(Provided records)
+---+

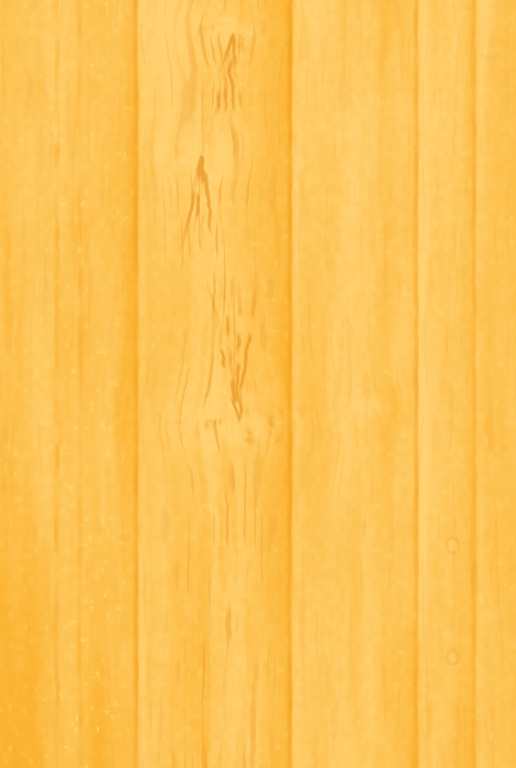
A WebGL 1 fragment shader for this texture:

```glsl
precision highp float;
// Honey-yellow softwood boards: vertical boards of uneven width divided by
// shaded seams. Stretched noise gives the grain, which bends around knots;
// fine broken cracks fan up or down from the knots of the second board.
uniform vec2 u_resolution;

#define SEAMS vec4(0.265, 0.563, 0.808, 0.920)
#define SEAM_DEPTH vec4(0.70, 0.90, 0.70, 0.50)
#define KNOT_X vec4(0.463, 0.390, 0.448, 0.708)
#define KNOT_Y vec4(0.447, 0.800, 0.960, 0.469)
#define KNOT_SIZE vec4(0.062, 0.034, 0.042, 0.030)
#define CRACK_REACH vec4(0.210, -0.140, -0.150, 0.0)
#define ASPECT 0.672
#define DARK_WOOD vec3(0.985, 0.715, 0.215)
#define LIGHT_WOOD vec3(1.000, 0.818, 0.445)
#define SEAM_COLOR vec3(0.965, 0.645, 0.130)
#define CRACK_COLOR vec3(0.910, 0.560, 0.110)
#define FLECK_COLOR vec3(1.000, 0.845, 0.390)

float hash(vec2 p) {
  p = fract(p * vec2(0.1031, 0.1137));
  p += dot(p, p.yx + 33.33);
  return fract((p.x + p.y) * p.x * 7.31);
}

float noise(vec2 p) {
  vec2 i = floor(p), f = fract(p);
  f = f * f * (3.0 - 2.0 * f);
  return mix(mix(hash(i), hash(i + vec2(1.0, 0.0)), f.x),
             mix(hash(i + vec2(0.0, 1.0)), hash(i + vec2(1.0, 1.0)), f.x), f.y);
}

float fbm(vec2 p) {
  float sum = 0.0, gain = 0.53;
  for (int i = 0; i < 4; i++) {
    sum += gain * noise(p);
    p = p * 2.03 + 17.3;
    gain *= 0.5;
  }
  return sum;
}

float bell(float x, float width) {
  return exp(-x * x / (width * width));
}

// Soft line centred on d = 0
float stroke(float d, float width) {
  return 1.0 - smoothstep(0.2 * width, width, abs(d));
}

void main() {
  vec2 uv = gl_FragCoord.xy / u_resolution;
  float wobble = fbm(vec2(uv.x * 9.0, uv.y * 22.0)) - 0.5;
  float jag = fbm(vec2(uv.x * 25.0, uv.y * 65.0)) - 0.5;
  float bend = 0.0, whorl = 0.0, cracks = 0.0;

  // Knots: bent grain, pale rough halo and a fan of cracks
  for (int i = 0; i < 4; i++) {
    float size = KNOT_SIZE[i], reach = CRACK_REACH[i];
    vec2 q = uv - vec2(KNOT_X[i], KNOT_Y[i]);
    vec2 s = vec2(q.x * ASPECT, q.y * 1.7) / size;
    float near = exp(-dot(s, s));
    float rough = fbm(q * vec2(50.0, 55.0) + 9.0) - 0.5;
    bend += q.x * 0.35 * exp(-0.3 * dot(s, s));
    whorl += near * (0.40 + 2.4 * rough);
    cracks += 0.4 * near * smoothstep(0.10, 0.26, -rough) * step(0.035, size);
    float along = q.y * sign(reach) / max(abs(reach), 0.01);
    float span = smoothstep(0.0, 0.08, along) * (1.0 - smoothstep(0.5, 1.0, along));
    for (int j = 0; j < 4; j++) {
      float slope = -0.34 + 0.18 * float(j);
      float path = q.x - slope * abs(q.y) * 0.9 - 0.016 * wobble - 0.007 * jag;
      float broken = smoothstep(0.25, 0.65, noise(vec2(float(i * 4 + j) * 7.1, uv.y * 45.0)));
      cracks += 0.62 * abs(sign(reach)) * span * broken * stroke(path, 0.0052);
    }
  }

  // Small faint round knots in the narrow board
  for (int i = 0; i < 2; i++) {
    vec2 q = (uv - vec2(0.877, 0.147 + 0.143 * float(i))) * vec2(ASPECT, 0.8);
    float r = length(q) + 0.008 * jag;
    cracks += 0.20 * stroke(r - 0.007, 0.0035);
    whorl += 0.4 * bell(r, 0.007);
  }

  // Grain in layers, from broad bands to fibres and speckle
  float x = uv.x - bend + 0.008 * wobble + 0.003 * jag;
  float broad = fbm(vec2(x * 15.0, uv.y * 1.8)) - 0.5;
  float patches = fbm(uv * vec2(5.0, 6.0) + 3.0) - 0.5;
  float fibre = fbm(vec2(x * 75.0, uv.y * 7.0 + 5.0)) - 0.5;
  float speckle = fbm(uv * vec2(ASPECT, 0.8) * 150.0) - 0.5;
  float heart = bell(uv.x - 0.43, 0.085);
  float tone = 0.62 + 1.25 * broad + 0.45 * patches + 0.28 * fibre + 0.42 * speckle;

  // Board shading: deeper left side and foot, streaky heart, smooth third board
  tone -= 0.34 * bell(uv.x - 0.06, 0.05) + 0.26 * bell(uv.x - 0.21, 0.06);
  tone -= 0.26 * (1.0 - smoothstep(0.0, 0.35, uv.x)) * (1.0 - smoothstep(0.0, 0.6, uv.y));
  tone -= heart * 0.40 * smoothstep(0.0, 0.22, fibre);
  tone += 0.26 * bell(uv.x - 0.69, 0.10) + 0.22 * bell(uv.x - 0.32, 0.05);
  tone += 0.14 * bell(uv.x - 0.86, 0.04) + 0.50 * whorl;

  // Seams: soft shade on the left, crisp worn groove, lit edge on the right
  float groove = 0.0;
  for (int i = 0; i < 4; i++) {
    float d = uv.x - SEAMS[i] - 0.003 * wobble - 0.002 * jag;
    float depth = SEAM_DEPTH[i];
    float wear = 0.25 + 1.0 * fbm(vec2(float(i) * 5.3, uv.y * 24.0));
    float edge = smoothstep(-0.010, -0.001, d) * (1.0 - smoothstep(0.001, 0.005, d));
    groove += depth * wear * edge;
    tone -= depth * 0.50 * exp(-abs(d) * 38.0) * (1.0 - smoothstep(-0.003, 0.003, d));
    tone += depth * 0.32 * bell(d - 0.012, 0.009);
  }
  // Two faint, worn grooves in the first board
  for (int i = 0; i < 2; i++) {
    float d = uv.x - 0.110 - 0.045 * float(i) - 0.006 * wobble - 0.004 * jag;
    groove += 0.45 * noise(vec2(float(i) * 3.7, uv.y * 30.0)) * stroke(d, 0.007);
  }

  // Scattered hairline checks, densest in the heart
  float checks = smoothstep(0.66, 0.88, noise(vec2(x * 150.0, uv.y * 16.0 + 40.0)));
  cracks += checks * (0.09 + 0.27 * heart);
  float flecks = smoothstep(0.20, 0.32, speckle) * (0.3 + 0.5 * bell(uv.x - 0.16, 0.07));

  vec3 color = mix(DARK_WOOD, LIGHT_WOOD, clamp(tone, -0.1, 1.0));
  color = mix(color, FLECK_COLOR, flecks);
  color = mix(color, SEAM_COLOR, clamp(groove, 0.0, 0.85));
  color = mix(color, CRACK_COLOR, clamp(cracks, 0.0, 0.70));
  gl_FragColor = vec4(color, 1.0);
}
```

+---+

(Action item) The required output is every line of the data above, set down exactly and stripped of pictures.

(Solution for this exercise)
A WebGL 1 fragment shader for this texture:

```glsl
precision highp float;
// Honey-yellow softwood boards: vertical boards of uneven width divided by
// shaded seams. Stretched noise gives the grain, which bends around knots;
// fine broken cracks fan up or down from the knots of the second board.
uniform vec2 u_resolution;

#define SEAMS vec4(0.265, 0.563, 0.808, 0.920)
#define SEAM_DEPTH vec4(0.70, 0.90, 0.70, 0.50)
#define KNOT_X vec4(0.463, 0.390, 0.448, 0.708)
#define KNOT_Y vec4(0.447, 0.800, 0.960, 0.469)
#define KNOT_SIZE vec4(0.062, 0.034, 0.042, 0.030)
#define CRACK_REACH vec4(0.210, -0.140, -0.150, 0.0)
#define ASPECT 0.672
#define DARK_WOOD vec3(0.985, 0.715, 0.215)
#define LIGHT_WOOD vec3(1.000, 0.818, 0.445)
#define SEAM_COLOR vec3(0.965, 0.645, 0.130)
#define CRACK_COLOR vec3(0.910, 0.560, 0.110)
#define FLECK_COLOR vec3(1.000, 0.845, 0.390)

float hash(vec2 p) {
  p = fract(p * vec2(0.1031, 0.1137));
  p += dot(p, p.yx + 33.33);
  return fract((p.x + p.y) * p.x * 7.31);
}

float noise(vec2 p) {
  vec2 i = floor(p), f = fract(p);
  f = f * f * (3.0 - 2.0 * f);
  return mix(mix(hash(i), hash(i + vec2(1.0, 0.0)), f.x),
             mix(hash(i + vec2(0.0, 1.0)), hash(i + vec2(1.0, 1.0)), f.x), f.y);
}

float fbm(vec2 p) {
  float sum = 0.0, gain = 0.53;
  for (int i = 0; i < 4; i++) {
    sum += gain * noise(p);
    p = p * 2.03 + 17.3;
    gain *= 0.5;
  }
  return sum;
}

float bell(float x, float width) {
  return exp(-x * x / (width * width));
}

// Soft line centred on d = 0
float stroke(float d, float width) {
  return 1.0 - smoothstep(0.2 * width, width, abs(d));
}

void main() {
  vec2 uv = gl_FragCoord.xy / u_resolution;
  float wobble = fbm(vec2(uv.x * 9.0, uv.y * 22.0)) - 0.5;
  float jag = fbm(vec2(uv.x * 25.0, uv.y * 65.0)) - 0.5;
  float bend = 0.0, whorl = 0.0, cracks = 0.0;

  // Knots: bent grain, pale rough halo and a fan of cracks
  for (int i = 0; i < 4; i++) {
    float size = KNOT_SIZE[i], reach = CRACK_REACH[i];
    vec2 q = uv - vec2(KNOT_X[i], KNOT_Y[i]);
    vec2 s = vec2(q.x * ASPECT, q.y * 1.7) / size;
    float near = exp(-dot(s, s));
    float rough = fbm(q * vec2(50.0, 55.0) + 9.0) - 0.5;
    bend += q.x * 0.35 * exp(-0.3 * dot(s, s));
    whorl += near * (0.40 + 2.4 * rough);
    cracks += 0.4 * near * smoothstep(0.10, 0.26, -rough) * step(0.035, size);
    float along = q.y * sign(reach) / max(abs(reach), 0.01);
    float span = smoothstep(0.0, 0.08, along) * (1.0 - smoothstep(0.5, 1.0, along));
    for (int j = 0; j < 4; j++) {
      float slope = -0.34 + 0.18 * float(j);
      float path = q.x - slope * abs(q.y) * 0.9 - 0.016 * wobble - 0.007 * jag;
      float broken = smoothstep(0.25, 0.65, noise(vec2(float(i * 4 + j) * 7.1, uv.y * 45.0)));
      cracks += 0.62 * abs(sign(reach)) * span * broken * stroke(path, 0.0052);
    }
  }

  // Small faint round knots in the narrow board
  for (int i = 0; i < 2; i++) {
    vec2 q = (uv - vec2(0.877, 0.147 + 0.143 * float(i))) * vec2(ASPECT, 0.8);
    float r = length(q) + 0.008 * jag;
    cracks += 0.20 * stroke(r - 0.007, 0.0035);
    whorl += 0.4 * bell(r, 0.007);
  }

  // Grain in layers, from broad bands to fibres and speckle
  float x = uv.x - bend + 0.008 * wobble + 0.003 * jag;
  float broad = fbm(vec2(x * 15.0, uv.y * 1.8)) - 0.5;
  float patches = fbm(uv * vec2(5.0, 6.0) + 3.0) - 0.5;
  float fibre = fbm(vec2(x * 75.0, uv.y * 7.0 + 5.0)) - 0.5;
  float speckle = fbm(uv * vec2(ASPECT, 0.8) * 150.0) - 0.5;
  float heart = bell(uv.x - 0.43, 0.085);
  float tone = 0.62 + 1.25 * broad + 0.45 * patches + 0.28 * fibre + 0.42 * speckle;

  // Board shading: deeper left side and foot, streaky heart, smooth third board
  tone -= 0.34 * bell(uv.x - 0.06, 0.05) + 0.26 * bell(uv.x - 0.21, 0.06);
  tone -= 0.26 * (1.0 - smoothstep(0.0, 0.35, uv.x)) * (1.0 - smoothstep(0.0, 0.6, uv.y));
  tone -= heart * 0.40 * smoothstep(0.0, 0.22, fibre);
  tone += 0.26 * bell(uv.x - 0.69, 0.10) + 0.22 * bell(uv.x - 0.32, 0.05);
  tone += 0.14 * bell(uv.x - 0.86, 0.04) + 0.50 * whorl;

  // Seams: soft shade on the left, crisp worn groove, lit edge on the right
  float groove = 0.0;
  for (int i = 0; i < 4; i++) {
    float d = uv.x - SEAMS[i] - 0.003 * wobble - 0.002 * jag;
    float depth = SEAM_DEPTH[i];
    float wear = 0.25 + 1.0 * fbm(vec2(float(i) * 5.3, uv.y * 24.0));
    float edge = smoothstep(-0.010, -0.001, d) * (1.0 - smoothstep(0.001, 0.005, d));
    groove += depth * wear * edge;
    tone -= depth * 0.50 * exp(-abs(d) * 38.0) * (1.0 - smoothstep(-0.003, 0.003, d));
    tone += depth * 0.32 * bell(d - 0.012, 0.009);
  }
  // Two faint, worn grooves in the first board
  for (int i = 0; i < 2; i++) {
    float d = uv.x - 0.110 - 0.045 * float(i) - 0.006 * wobble - 0.004 * jag;
    groove += 0.45 * noise(vec2(float(i) * 3.7, uv.y * 30.0)) * stroke(d, 0.007);
  }

  // Scattered hairline checks, densest in the heart
  float checks = smoothstep(0.66, 0.88, noise(vec2(x * 150.0, uv.y * 16.0 + 40.0)));
  cracks += checks * (0.09 + 0.27 * heart);
  float flecks = smoothstep(0.20, 0.32, speckle) * (0.3 + 0.5 * bell(uv.x - 0.16, 0.07));

  vec3 color = mix(DARK_WOOD, LIGHT_WOOD, clamp(tone, -0.1, 1.0));
  color = mix(color, FLECK_COLOR, flecks);
  color = mix(color, SEAM_COLOR, clamp(groove, 0.0, 0.85));
  color = mix(color, CRACK_COLOR, clamp(cracks, 0.0, 0.70));
  gl_FragColor = vec4(color, 1.0);
}
```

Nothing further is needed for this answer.